====== Exercise material

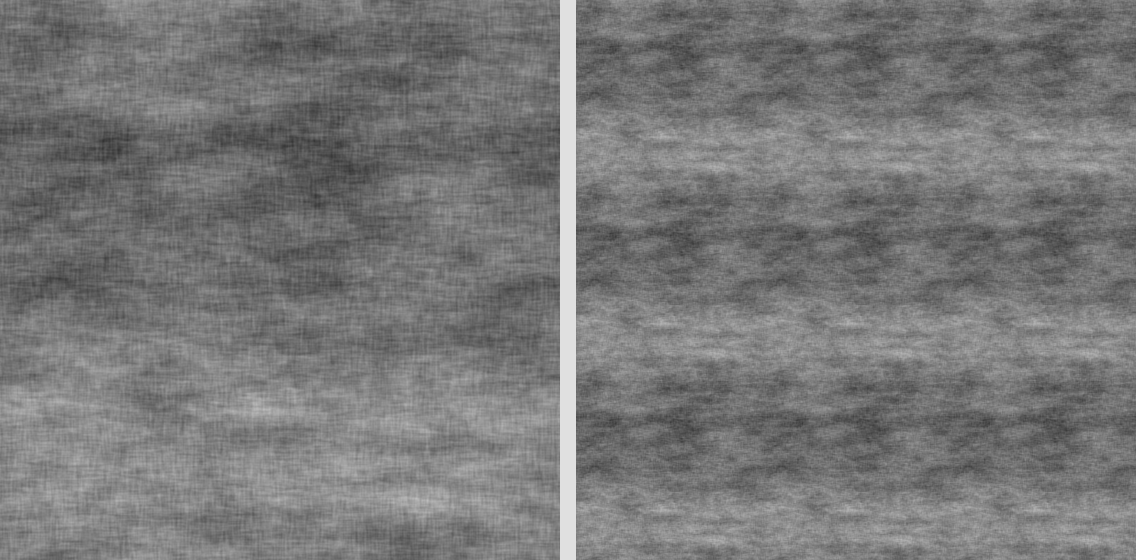
Left, the tile; right, the same tile 3 across and 3 down.
Write a WebGL 1 fragment shader that draws this texture.

```glsl
precision highp float;
// Worn grey linen: broad light and dark bands, horizontal streaks and soft
// patches, under a fine weave of crossing threads.
// Every layer is gradient noise on a lattice that wraps, so the cloth tiles.
uniform vec2 u_resolution;

const float TAU = 6.2831853;

float hash(vec2 p) {
  vec3 q = fract(vec3(p.xyx) * 0.1031);
  q += dot(q, q.yzx + 33.33);
  return fract((q.x + q.y) * q.z);
}

// Dot product of the offset with a random unit gradient of a wrapped cell.
float cornerSlope(vec2 cell, vec2 offset, vec2 period, float seed) {
  cell -= period * floor((cell + 0.5) / period);
  float angle = TAU * hash(cell + seed * vec2(17.3, 9.7));
  return dot(offset, vec2(cos(angle), sin(angle)));
}

// Gradient noise with a whole number of cells across the canvas.
float tileNoise(vec2 uv, vec2 period, float seed) {
  vec2 p = uv * period + seed * vec2(0.37, 0.61);
  vec2 cell = floor(p);
  vec2 f = p - cell;
  vec2 w = f * f * f * (f * (f * 6.0 - 15.0) + 10.0);
  vec2 e = vec2(1.0, 0.0);
  float low = mix(cornerSlope(cell, f, period, seed),
                  cornerSlope(cell + e.xy, f - e.xy, period, seed), w.x);
  float high = mix(cornerSlope(cell + e.yx, f - e.yx, period, seed),
                   cornerSlope(cell + e.xx, f - e.xx, period, seed), w.x);
  return mix(low, high, w.y);
}

// Octaves of noise, each twice as fine and somewhat weaker.
float layers(vec2 uv, vec2 period, float falloff, float seed) {
  float sum = 0.0;
  float strength = 1.0;
  for (int i = 0; i < 5; i++) {
    sum += strength * tileNoise(uv, period, seed + float(i));
    period *= 2.0;
    strength *= falloff;
  }
  return sum;
}

// Fine threads along x; swapping the axes gives threads along y.
float threads(vec2 uv, float seed) {
  return tileNoise(uv, vec2(26.0, 170.0), seed)
       + tileNoise(uv, vec2(50.0, 245.0), seed + 1.0);
}

void main() {
  vec2 uv = gl_FragCoord.xy / u_resolution;

  // Broad bands: light in the lower part, dark in the upper part.
  float height = TAU * (uv.y - 0.2);
  float shade = 0.463 + 0.075 * cos(height) + 0.022 * cos(2.0 * height);

  // Long horizontal streaks and rounder cloudy patches.
  shade += 0.13 * layers(uv, vec2(2.0, 8.0), 0.77, 3.0);
  shade += 0.085 * layers(uv, vec2(4.0, 5.0), 0.75, 11.0);

  // Crossing threads and a little grain.
  shade += 0.06 * threads(uv, 21.0) + 0.06 * threads(uv.yx, 31.0);
  shade += 0.03 * tileNoise(uv, vec2(230.0), 41.0);

  gl_FragColor = vec4(vec3(clamp(shade, 0.0, 1.0)), 1.0);
}
```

============

• **Task details**:
If a line in the records has the word "cornerSlope", copy that line.

• **Final answer**:
float cornerSlope(vec2 cell, vec2 offset, vec2 period, float seed) {
  float low = mix(cornerSlope(cell, f, period, seed),
                  cornerSlope(cell + e.xy, f - e.xy, period, seed), w.x);
  float high = mix(cornerSlope(cell + e.yx, f - e.yx, period, seed),
                   cornerSlope(cell + e.xx, f - e.xx, period, seed), w.x);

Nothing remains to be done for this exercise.